• Entries shown:
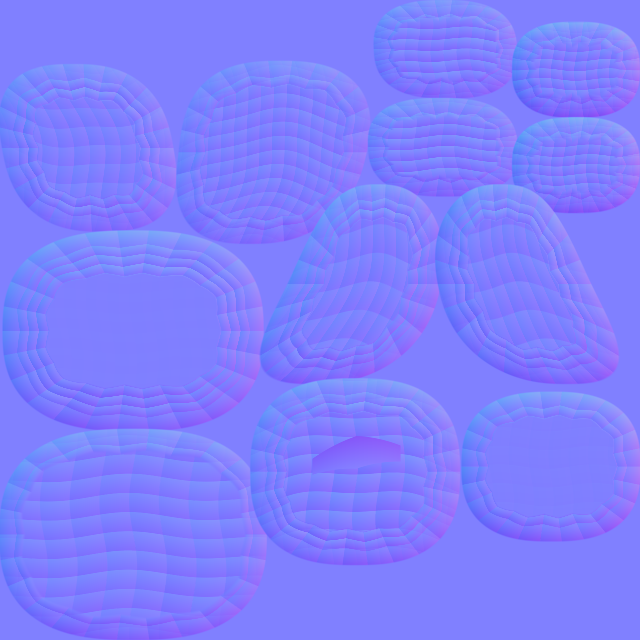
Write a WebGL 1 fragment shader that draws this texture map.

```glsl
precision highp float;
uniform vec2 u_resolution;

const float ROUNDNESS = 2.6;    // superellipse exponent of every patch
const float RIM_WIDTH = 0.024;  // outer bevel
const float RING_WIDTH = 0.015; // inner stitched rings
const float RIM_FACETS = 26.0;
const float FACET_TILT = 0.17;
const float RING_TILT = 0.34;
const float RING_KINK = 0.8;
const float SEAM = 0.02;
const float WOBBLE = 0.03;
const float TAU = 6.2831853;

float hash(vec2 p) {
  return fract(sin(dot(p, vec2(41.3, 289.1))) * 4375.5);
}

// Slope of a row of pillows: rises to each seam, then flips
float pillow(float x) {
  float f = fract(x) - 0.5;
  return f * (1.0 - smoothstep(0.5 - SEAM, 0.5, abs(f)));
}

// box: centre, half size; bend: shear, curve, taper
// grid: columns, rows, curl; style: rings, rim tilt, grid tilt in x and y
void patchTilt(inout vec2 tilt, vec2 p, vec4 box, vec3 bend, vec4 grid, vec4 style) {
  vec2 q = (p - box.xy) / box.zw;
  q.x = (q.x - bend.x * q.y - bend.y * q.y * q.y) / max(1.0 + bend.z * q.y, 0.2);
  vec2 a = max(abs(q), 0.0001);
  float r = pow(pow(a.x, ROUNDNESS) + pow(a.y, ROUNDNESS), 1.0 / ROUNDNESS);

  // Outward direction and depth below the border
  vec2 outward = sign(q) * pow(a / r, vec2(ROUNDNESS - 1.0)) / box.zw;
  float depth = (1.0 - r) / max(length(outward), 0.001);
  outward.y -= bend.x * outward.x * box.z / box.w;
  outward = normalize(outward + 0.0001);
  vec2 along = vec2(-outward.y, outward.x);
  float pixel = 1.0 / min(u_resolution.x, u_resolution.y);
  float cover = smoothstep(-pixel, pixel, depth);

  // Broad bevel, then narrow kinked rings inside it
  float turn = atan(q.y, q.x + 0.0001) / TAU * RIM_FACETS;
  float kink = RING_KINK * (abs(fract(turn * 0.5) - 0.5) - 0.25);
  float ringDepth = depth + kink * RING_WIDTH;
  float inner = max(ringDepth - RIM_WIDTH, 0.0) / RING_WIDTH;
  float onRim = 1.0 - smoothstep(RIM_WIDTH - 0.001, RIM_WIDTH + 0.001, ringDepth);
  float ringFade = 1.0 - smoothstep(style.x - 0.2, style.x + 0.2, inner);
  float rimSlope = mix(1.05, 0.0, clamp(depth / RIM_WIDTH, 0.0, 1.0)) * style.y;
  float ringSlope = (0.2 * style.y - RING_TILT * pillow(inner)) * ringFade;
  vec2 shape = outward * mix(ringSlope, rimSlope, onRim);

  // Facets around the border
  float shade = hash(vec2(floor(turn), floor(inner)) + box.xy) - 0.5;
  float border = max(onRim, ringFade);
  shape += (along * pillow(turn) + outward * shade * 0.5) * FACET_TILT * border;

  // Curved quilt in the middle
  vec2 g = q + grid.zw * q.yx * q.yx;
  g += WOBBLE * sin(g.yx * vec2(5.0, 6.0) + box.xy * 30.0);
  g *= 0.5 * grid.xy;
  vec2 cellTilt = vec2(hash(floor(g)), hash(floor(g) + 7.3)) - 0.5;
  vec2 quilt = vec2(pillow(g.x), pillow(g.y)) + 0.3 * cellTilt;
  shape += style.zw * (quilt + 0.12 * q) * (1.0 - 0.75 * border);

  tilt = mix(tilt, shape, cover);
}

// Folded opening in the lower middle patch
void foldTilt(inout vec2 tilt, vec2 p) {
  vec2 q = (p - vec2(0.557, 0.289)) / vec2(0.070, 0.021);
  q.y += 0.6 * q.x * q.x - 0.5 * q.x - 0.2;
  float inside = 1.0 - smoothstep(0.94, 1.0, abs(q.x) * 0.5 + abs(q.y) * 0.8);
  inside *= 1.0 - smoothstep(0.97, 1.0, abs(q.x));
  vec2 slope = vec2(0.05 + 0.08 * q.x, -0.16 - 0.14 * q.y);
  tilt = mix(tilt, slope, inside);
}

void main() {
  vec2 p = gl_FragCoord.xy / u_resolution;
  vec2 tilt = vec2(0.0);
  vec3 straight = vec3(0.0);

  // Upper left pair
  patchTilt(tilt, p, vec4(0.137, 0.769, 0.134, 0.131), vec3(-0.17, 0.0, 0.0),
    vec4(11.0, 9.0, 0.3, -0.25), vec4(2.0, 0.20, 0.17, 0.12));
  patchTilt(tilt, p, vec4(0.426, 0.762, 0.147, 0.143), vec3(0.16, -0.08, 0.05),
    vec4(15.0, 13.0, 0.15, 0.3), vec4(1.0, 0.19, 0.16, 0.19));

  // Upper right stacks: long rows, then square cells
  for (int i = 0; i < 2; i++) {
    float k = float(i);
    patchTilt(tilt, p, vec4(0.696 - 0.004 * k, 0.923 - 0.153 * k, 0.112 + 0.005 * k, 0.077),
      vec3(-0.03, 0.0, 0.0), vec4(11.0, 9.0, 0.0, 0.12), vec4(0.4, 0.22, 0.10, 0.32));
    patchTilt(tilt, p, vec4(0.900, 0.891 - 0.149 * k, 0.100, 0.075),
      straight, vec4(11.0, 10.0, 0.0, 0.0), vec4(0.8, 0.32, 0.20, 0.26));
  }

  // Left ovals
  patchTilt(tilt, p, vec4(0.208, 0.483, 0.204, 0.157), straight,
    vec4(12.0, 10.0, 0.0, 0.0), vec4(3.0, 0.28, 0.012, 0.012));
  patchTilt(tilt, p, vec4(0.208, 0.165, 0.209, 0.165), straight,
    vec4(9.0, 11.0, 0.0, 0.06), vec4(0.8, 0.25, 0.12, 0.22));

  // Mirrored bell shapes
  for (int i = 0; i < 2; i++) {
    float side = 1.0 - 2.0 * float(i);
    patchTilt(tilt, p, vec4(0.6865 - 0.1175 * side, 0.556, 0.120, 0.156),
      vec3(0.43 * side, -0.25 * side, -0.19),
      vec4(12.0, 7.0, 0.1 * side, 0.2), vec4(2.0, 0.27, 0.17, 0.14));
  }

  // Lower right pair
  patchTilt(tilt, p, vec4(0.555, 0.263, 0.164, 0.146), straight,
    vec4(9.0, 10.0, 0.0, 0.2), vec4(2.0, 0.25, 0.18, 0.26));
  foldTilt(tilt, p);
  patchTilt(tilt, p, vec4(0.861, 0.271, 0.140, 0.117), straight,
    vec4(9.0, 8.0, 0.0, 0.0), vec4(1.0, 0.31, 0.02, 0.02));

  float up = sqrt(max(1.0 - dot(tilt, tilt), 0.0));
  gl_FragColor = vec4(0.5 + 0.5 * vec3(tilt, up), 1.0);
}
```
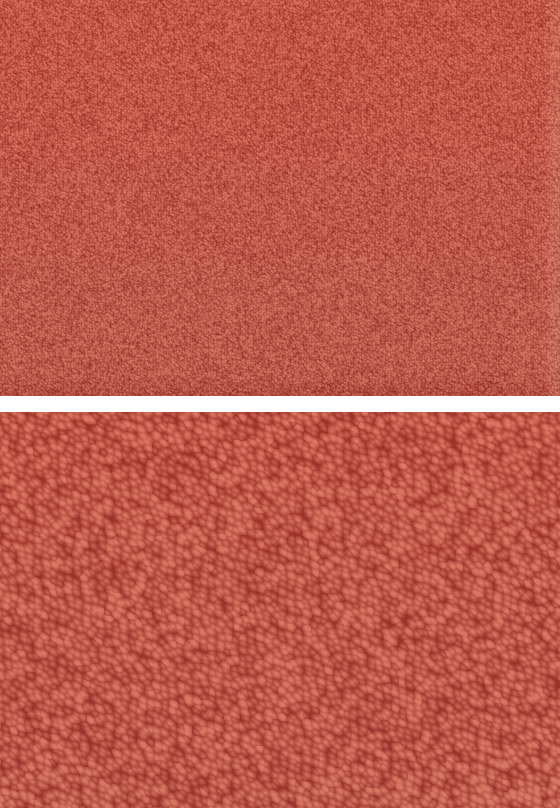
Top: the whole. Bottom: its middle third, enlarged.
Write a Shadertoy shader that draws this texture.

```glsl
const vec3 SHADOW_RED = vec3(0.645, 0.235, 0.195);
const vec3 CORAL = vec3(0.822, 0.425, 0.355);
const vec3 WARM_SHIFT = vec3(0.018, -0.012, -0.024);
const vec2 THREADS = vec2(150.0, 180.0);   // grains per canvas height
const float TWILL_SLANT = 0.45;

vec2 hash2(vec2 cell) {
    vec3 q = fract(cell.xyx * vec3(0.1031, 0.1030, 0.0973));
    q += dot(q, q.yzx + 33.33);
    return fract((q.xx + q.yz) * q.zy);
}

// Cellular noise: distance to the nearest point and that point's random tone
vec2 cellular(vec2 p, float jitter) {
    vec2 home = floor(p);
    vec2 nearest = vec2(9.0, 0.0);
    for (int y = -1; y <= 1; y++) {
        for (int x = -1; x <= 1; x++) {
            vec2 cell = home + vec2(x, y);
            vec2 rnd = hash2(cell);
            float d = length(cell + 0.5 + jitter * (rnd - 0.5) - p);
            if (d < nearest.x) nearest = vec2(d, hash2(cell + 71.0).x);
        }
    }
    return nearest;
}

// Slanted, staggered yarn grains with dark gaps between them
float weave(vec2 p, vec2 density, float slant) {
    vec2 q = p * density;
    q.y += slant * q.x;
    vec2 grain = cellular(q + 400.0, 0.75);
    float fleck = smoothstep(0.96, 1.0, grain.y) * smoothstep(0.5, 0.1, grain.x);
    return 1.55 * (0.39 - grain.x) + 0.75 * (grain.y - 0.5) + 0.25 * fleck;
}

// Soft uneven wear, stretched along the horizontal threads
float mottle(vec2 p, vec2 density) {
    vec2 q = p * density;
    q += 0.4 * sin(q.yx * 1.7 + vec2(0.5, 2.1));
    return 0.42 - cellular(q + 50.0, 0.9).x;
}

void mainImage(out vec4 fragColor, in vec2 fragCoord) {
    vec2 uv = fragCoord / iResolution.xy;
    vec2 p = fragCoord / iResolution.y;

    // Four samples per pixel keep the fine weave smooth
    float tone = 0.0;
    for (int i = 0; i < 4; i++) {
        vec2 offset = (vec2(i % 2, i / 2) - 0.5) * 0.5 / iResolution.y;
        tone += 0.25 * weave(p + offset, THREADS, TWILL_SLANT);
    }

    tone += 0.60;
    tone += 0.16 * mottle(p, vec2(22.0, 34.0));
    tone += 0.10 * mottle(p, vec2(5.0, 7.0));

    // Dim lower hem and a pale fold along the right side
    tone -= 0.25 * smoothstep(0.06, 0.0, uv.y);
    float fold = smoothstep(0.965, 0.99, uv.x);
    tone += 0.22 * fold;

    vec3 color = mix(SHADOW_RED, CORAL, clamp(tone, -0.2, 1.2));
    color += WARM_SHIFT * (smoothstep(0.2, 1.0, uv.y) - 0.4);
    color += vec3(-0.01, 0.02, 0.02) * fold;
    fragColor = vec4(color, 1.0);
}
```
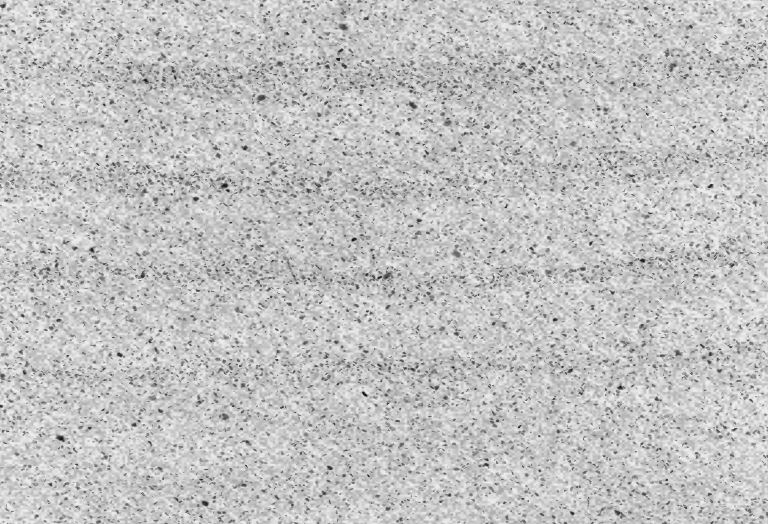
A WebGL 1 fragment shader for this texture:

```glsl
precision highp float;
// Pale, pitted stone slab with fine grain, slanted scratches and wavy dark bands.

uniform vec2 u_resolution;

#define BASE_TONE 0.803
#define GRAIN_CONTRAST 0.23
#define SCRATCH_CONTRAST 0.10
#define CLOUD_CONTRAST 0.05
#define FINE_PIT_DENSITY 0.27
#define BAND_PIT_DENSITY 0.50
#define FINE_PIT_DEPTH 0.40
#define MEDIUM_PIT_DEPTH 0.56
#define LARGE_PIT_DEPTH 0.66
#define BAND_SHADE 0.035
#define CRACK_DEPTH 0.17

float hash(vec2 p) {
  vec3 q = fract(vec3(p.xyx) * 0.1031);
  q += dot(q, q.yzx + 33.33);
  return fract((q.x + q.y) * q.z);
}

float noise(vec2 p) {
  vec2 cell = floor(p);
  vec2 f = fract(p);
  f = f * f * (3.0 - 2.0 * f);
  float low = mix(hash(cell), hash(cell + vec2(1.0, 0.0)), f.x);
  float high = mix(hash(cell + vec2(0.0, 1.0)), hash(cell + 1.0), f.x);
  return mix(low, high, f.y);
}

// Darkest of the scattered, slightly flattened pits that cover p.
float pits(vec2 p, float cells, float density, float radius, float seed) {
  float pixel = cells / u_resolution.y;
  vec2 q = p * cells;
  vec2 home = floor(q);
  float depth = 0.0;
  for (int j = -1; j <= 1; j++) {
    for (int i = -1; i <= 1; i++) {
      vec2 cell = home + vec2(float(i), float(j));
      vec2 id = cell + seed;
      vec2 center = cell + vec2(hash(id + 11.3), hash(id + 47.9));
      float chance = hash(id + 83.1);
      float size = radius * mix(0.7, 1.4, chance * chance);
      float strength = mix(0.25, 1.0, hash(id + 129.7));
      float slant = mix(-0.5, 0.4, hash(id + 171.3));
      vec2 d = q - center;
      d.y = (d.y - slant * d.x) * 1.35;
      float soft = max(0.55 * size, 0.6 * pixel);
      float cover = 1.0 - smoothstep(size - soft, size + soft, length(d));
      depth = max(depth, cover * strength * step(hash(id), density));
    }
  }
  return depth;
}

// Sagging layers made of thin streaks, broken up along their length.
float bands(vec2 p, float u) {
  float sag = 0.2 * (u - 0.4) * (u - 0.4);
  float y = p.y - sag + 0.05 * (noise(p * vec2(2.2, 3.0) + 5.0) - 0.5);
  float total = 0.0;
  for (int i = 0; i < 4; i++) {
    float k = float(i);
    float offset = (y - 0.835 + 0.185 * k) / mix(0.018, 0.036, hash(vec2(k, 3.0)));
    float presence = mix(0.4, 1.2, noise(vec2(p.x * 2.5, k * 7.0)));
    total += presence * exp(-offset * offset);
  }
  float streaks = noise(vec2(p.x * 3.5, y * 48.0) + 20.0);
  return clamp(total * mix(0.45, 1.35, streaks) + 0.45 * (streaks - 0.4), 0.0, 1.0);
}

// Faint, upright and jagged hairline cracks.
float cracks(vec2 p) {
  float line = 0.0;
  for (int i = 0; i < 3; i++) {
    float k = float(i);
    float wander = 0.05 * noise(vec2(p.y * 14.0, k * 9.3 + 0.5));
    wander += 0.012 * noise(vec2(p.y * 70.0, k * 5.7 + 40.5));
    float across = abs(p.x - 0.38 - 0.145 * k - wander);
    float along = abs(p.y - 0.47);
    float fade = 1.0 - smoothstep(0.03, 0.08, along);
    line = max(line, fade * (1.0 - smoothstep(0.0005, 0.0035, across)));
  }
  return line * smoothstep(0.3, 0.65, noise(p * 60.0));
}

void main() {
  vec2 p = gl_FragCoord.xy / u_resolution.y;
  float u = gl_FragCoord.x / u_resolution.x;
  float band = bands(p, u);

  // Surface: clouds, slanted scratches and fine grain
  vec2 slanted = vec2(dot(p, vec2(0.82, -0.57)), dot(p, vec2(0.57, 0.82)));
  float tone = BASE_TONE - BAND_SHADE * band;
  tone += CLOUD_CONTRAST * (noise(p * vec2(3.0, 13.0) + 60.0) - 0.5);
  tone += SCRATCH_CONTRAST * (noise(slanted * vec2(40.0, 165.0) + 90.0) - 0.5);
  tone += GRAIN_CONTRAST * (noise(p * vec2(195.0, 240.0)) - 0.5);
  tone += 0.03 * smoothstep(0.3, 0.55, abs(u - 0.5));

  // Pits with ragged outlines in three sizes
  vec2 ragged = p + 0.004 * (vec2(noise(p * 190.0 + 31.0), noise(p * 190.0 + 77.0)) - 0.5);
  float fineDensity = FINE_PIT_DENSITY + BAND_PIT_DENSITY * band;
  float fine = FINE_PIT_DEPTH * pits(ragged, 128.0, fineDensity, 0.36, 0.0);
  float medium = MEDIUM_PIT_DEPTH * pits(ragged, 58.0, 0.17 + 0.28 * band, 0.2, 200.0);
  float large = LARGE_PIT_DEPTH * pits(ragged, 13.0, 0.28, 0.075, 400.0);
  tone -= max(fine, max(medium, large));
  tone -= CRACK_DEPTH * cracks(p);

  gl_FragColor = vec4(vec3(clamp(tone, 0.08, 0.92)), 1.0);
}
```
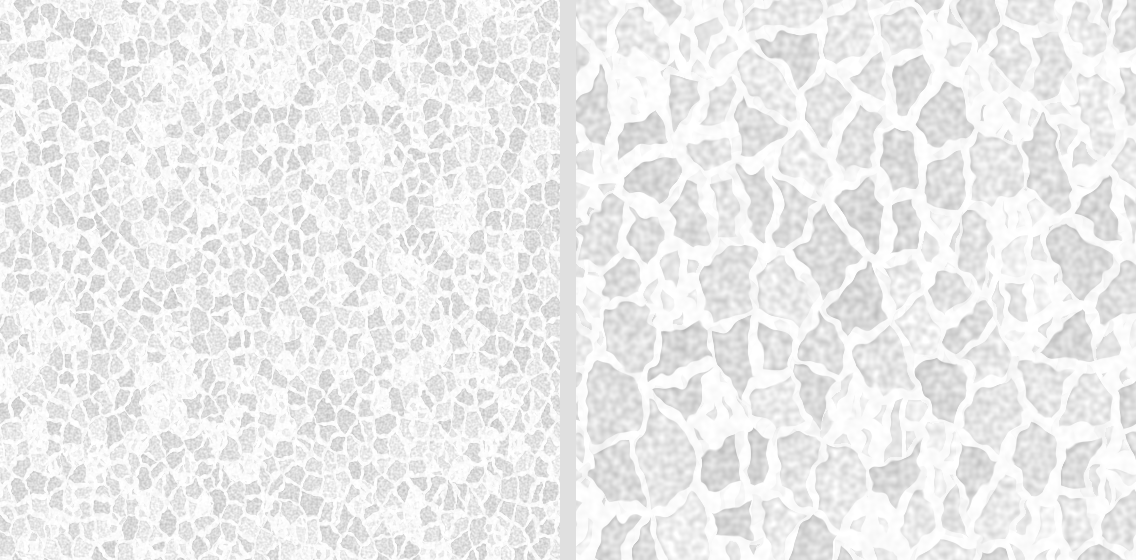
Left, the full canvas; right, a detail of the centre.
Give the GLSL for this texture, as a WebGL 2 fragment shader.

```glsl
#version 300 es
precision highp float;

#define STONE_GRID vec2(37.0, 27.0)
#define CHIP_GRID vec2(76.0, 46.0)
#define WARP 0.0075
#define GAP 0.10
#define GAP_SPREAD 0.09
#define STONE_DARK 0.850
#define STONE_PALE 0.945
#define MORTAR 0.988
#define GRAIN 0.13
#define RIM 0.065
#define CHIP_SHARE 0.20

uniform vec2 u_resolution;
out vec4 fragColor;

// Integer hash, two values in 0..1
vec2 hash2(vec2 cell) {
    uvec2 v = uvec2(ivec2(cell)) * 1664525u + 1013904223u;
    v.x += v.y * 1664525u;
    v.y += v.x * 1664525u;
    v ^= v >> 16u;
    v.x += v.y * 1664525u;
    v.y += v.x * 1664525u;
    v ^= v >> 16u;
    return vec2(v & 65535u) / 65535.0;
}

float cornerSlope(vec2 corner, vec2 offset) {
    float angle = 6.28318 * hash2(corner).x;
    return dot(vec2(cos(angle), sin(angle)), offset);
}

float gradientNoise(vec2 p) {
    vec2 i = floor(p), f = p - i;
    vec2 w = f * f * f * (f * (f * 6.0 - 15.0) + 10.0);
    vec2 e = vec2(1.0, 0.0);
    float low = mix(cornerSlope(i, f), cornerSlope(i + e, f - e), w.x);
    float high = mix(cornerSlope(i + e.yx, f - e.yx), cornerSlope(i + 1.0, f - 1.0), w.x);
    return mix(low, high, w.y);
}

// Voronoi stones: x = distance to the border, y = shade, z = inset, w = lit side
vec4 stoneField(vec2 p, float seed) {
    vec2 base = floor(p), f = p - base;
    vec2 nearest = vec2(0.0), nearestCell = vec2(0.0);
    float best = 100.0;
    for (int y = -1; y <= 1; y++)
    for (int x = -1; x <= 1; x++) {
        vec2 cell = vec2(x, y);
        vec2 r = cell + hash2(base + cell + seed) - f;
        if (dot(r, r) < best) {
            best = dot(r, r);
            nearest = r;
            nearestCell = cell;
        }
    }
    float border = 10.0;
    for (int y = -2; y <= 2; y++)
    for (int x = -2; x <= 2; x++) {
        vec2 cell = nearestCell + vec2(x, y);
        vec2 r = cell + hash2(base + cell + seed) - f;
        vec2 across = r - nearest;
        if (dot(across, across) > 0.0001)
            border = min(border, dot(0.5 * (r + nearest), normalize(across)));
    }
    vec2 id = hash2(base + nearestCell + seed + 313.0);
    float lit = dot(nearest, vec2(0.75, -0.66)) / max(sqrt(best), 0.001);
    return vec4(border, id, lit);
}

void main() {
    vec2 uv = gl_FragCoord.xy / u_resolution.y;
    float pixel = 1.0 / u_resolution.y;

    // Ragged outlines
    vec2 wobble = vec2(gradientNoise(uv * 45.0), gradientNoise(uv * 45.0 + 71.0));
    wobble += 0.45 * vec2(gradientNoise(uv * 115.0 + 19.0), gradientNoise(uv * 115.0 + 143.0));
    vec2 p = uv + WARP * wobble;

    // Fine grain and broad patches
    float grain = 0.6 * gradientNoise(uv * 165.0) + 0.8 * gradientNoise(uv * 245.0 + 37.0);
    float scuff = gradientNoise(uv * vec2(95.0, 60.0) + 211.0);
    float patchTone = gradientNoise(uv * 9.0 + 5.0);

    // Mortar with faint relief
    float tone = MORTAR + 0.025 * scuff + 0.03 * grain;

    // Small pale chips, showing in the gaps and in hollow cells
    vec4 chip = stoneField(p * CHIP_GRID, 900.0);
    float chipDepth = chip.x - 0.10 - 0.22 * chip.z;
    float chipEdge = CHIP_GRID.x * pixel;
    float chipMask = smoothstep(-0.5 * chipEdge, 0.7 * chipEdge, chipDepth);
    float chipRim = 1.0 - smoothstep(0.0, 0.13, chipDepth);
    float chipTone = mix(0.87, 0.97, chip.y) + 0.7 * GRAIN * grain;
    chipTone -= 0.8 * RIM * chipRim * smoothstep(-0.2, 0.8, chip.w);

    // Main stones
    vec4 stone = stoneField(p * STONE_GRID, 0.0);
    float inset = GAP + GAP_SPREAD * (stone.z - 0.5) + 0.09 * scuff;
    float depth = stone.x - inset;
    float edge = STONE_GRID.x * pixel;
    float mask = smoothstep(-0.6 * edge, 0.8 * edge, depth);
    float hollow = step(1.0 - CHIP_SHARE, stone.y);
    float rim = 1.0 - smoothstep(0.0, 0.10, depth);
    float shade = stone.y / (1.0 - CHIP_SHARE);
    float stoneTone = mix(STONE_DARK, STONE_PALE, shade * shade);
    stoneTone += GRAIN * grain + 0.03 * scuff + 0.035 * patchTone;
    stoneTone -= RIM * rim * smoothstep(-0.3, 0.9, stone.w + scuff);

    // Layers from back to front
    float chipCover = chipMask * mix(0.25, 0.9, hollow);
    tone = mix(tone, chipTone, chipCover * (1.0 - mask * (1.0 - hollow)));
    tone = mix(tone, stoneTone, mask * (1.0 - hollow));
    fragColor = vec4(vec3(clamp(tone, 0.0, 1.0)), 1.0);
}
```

• Exercise aim:
Find the string "along" in the listing and return every line that holds it.

• Expected answer:
  vec2 along = vec2(-outward.y, outward.x);
  shape += (along * pillow(turn) + outward * shade * 0.5) * FACET_TILT * border;
// Soft uneven wear, stretched along the horizontal threads
    // Dim lower hem and a pale fold along the right side
// Sagging layers made of thin streaks, broken up along their length.
    float along = abs(p.y - 0.47);
    float fade = 1.0 - smoothstep(0.03, 0.08, along);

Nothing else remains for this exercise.